** Opening Provided records block **
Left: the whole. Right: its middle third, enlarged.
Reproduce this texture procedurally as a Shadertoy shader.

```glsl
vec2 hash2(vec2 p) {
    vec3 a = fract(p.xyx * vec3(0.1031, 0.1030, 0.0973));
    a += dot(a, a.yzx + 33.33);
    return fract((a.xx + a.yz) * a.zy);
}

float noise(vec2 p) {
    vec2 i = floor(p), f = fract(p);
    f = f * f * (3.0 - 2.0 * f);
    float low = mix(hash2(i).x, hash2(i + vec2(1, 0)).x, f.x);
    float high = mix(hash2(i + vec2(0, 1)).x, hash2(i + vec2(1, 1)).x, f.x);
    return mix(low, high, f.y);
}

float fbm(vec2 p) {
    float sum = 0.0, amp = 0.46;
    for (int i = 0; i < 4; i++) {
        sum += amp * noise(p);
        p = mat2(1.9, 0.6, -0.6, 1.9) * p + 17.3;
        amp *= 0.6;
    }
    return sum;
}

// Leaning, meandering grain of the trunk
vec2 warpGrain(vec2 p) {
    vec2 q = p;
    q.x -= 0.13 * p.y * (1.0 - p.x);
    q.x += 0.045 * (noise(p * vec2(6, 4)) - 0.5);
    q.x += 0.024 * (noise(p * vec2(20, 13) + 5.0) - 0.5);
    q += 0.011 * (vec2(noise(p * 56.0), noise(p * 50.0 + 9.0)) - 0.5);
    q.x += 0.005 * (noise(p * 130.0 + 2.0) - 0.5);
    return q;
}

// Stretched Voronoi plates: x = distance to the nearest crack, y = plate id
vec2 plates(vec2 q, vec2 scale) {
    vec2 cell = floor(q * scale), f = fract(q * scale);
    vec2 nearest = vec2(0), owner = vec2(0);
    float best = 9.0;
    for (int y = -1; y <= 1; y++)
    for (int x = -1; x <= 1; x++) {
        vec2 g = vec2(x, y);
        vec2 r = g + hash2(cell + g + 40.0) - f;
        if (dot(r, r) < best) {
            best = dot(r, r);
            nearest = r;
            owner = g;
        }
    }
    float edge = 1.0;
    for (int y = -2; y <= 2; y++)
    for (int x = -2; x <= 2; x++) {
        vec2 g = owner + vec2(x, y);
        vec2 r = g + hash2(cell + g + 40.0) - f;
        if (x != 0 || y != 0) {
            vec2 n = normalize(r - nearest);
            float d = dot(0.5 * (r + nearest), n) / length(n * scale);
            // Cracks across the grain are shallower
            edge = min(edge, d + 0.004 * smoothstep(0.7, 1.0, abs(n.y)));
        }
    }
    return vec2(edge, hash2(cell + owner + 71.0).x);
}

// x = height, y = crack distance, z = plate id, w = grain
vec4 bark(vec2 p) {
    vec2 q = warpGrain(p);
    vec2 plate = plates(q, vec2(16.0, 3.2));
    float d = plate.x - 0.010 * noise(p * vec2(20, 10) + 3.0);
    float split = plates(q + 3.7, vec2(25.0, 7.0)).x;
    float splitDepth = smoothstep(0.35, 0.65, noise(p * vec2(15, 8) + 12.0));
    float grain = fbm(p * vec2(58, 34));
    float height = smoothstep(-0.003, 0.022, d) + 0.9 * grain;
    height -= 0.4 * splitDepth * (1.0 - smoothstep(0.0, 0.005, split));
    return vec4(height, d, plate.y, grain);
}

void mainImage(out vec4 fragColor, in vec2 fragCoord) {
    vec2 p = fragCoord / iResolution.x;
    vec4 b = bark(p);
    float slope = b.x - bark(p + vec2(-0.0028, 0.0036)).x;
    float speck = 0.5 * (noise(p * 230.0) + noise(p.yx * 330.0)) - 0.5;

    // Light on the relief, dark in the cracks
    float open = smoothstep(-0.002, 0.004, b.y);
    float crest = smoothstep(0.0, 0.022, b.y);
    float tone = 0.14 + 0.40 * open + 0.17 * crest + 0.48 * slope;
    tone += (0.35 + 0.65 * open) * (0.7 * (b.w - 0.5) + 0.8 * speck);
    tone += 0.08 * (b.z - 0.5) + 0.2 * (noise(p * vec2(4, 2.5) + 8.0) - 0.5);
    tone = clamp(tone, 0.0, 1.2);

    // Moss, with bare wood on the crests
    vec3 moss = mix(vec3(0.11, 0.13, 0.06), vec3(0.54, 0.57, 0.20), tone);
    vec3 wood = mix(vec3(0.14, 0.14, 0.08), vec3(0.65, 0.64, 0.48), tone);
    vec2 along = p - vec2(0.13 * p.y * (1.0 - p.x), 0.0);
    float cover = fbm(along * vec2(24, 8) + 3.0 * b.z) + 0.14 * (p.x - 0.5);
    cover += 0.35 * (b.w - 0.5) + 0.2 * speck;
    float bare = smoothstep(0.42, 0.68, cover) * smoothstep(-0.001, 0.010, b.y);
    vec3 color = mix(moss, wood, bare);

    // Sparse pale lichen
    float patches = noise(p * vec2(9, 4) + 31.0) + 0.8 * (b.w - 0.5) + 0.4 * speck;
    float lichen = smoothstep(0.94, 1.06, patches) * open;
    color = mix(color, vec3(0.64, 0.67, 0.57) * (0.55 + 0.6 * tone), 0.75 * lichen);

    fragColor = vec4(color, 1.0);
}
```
** Closing Provided records block **
• [Directions for this task]: What you return must match the records exactly, down to the last line.

• [Answer to the problem]:
Left: the whole. Right: its middle third, enlarged.
Reproduce this texture procedurally as a Shadertoy shader.

```glsl
vec2 hash2(vec2 p) {
    vec3 a = fract(p.xyx * vec3(0.1031, 0.1030, 0.0973));
    a += dot(a, a.yzx + 33.33);
    return fract((a.xx + a.yz) * a.zy);
}

float noise(vec2 p) {
    vec2 i = floor(p), f = fract(p);
    f = f * f * (3.0 - 2.0 * f);
    float low = mix(hash2(i).x, hash2(i + vec2(1, 0)).x, f.x);
    float high = mix(hash2(i + vec2(0, 1)).x, hash2(i + vec2(1, 1)).x, f.x);
    return mix(low, high, f.y);
}

float fbm(vec2 p) {
    float sum = 0.0, amp = 0.46;
    for (int i = 0; i < 4; i++) {
        sum += amp * noise(p);
        p = mat2(1.9, 0.6, -0.6, 1.9) * p + 17.3;
        amp *= 0.6;
    }
    return sum;
}

// Leaning, meandering grain of the trunk
vec2 warpGrain(vec2 p) {
    vec2 q = p;
    q.x -= 0.13 * p.y * (1.0 - p.x);
    q.x += 0.045 * (noise(p * vec2(6, 4)) - 0.5);
    q.x += 0.024 * (noise(p * vec2(20, 13) + 5.0) - 0.5);
    q += 0.011 * (vec2(noise(p * 56.0), noise(p * 50.0 + 9.0)) - 0.5);
    q.x += 0.005 * (noise(p * 130.0 + 2.0) - 0.5);
    return q;
}

// Stretched Voronoi plates: x = distance to the nearest crack, y = plate id
vec2 plates(vec2 q, vec2 scale) {
    vec2 cell = floor(q * scale), f = fract(q * scale);
    vec2 nearest = vec2(0), owner = vec2(0);
    float best = 9.0;
    for (int y = -1; y <= 1; y++)
    for (int x = -1; x <= 1; x++) {
        vec2 g = vec2(x, y);
        vec2 r = g + hash2(cell + g + 40.0) - f;
        if (dot(r, r) < best) {
            best = dot(r, r);
            nearest = r;
            owner = g;
        }
    }
    float edge = 1.0;
    for (int y = -2; y <= 2; y++)
    for (int x = -2; x <= 2; x++) {
        vec2 g = owner + vec2(x, y);
        vec2 r = g + hash2(cell + g + 40.0) - f;
        if (x != 0 || y != 0) {
            vec2 n = normalize(r - nearest);
            float d = dot(0.5 * (r + nearest), n) / length(n * scale);
            // Cracks across the grain are shallower
            edge = min(edge, d + 0.004 * smoothstep(0.7, 1.0, abs(n.y)));
        }
    }
    return vec2(edge, hash2(cell + owner + 71.0).x);
}

// x = height, y = crack distance, z = plate id, w = grain
vec4 bark(vec2 p) {
    vec2 q = warpGrain(p);
    vec2 plate = plates(q, vec2(16.0, 3.2));
    float d = plate.x - 0.010 * noise(p * vec2(20, 10) + 3.0);
    float split = plates(q + 3.7, vec2(25.0, 7.0)).x;
    float splitDepth = smoothstep(0.35, 0.65, noise(p * vec2(15, 8) + 12.0));
    float grain = fbm(p * vec2(58, 34));
    float height = smoothstep(-0.003, 0.022, d) + 0.9 * grain;
    height -= 0.4 * splitDepth * (1.0 - smoothstep(0.0, 0.005, split));
    return vec4(height, d, plate.y, grain);
}

void mainImage(out vec4 fragColor, in vec2 fragCoord) {
    vec2 p = fragCoord / iResolution.x;
    vec4 b = bark(p);
    float slope = b.x - bark(p + vec2(-0.0028, 0.0036)).x;
    float speck = 0.5 * (noise(p * 230.0) + noise(p.yx * 330.0)) - 0.5;

    // Light on the relief, dark in the cracks
    float open = smoothstep(-0.002, 0.004, b.y);
    float crest = smoothstep(0.0, 0.022, b.y);
    float tone = 0.14 + 0.40 * open + 0.17 * crest + 0.48 * slope;
    tone += (0.35 + 0.65 * open) * (0.7 * (b.w - 0.5) + 0.8 * speck);
    tone += 0.08 * (b.z - 0.5) + 0.2 * (noise(p * vec2(4, 2.5) + 8.0) - 0.5);
    tone = clamp(tone, 0.0, 1.2);

    // Moss, with bare wood on the crests
    vec3 moss = mix(vec3(0.11, 0.13, 0.06), vec3(0.54, 0.57, 0.20), tone);
    vec3 wood = mix(vec3(0.14, 0.14, 0.08), vec3(0.65, 0.64, 0.48), tone);
    vec2 along = p - vec2(0.13 * p.y * (1.0 - p.x), 0.0);
    float cover = fbm(along * vec2(24, 8) + 3.0 * b.z) + 0.14 * (p.x - 0.5);
    cover += 0.35 * (b.w - 0.5) + 0.2 * speck;
    float bare = smoothstep(0.42, 0.68, cover) * smoothstep(-0.001, 0.010, b.y);
    vec3 color = mix(moss, wood, bare);

    // Sparse pale lichen
    float patches = noise(p * vec2(9, 4) + 31.0) + 0.8 * (b.w - 0.5) + 0.4 * speck;
    float lichen = smoothstep(0.94, 1.06, patches) * open;
    color = mix(color, vec3(0.64, 0.67, 0.57) * (0.55 + 0.6 * tone), 0.75 * lichen);

    fragColor = vec4(color, 1.0);
}
```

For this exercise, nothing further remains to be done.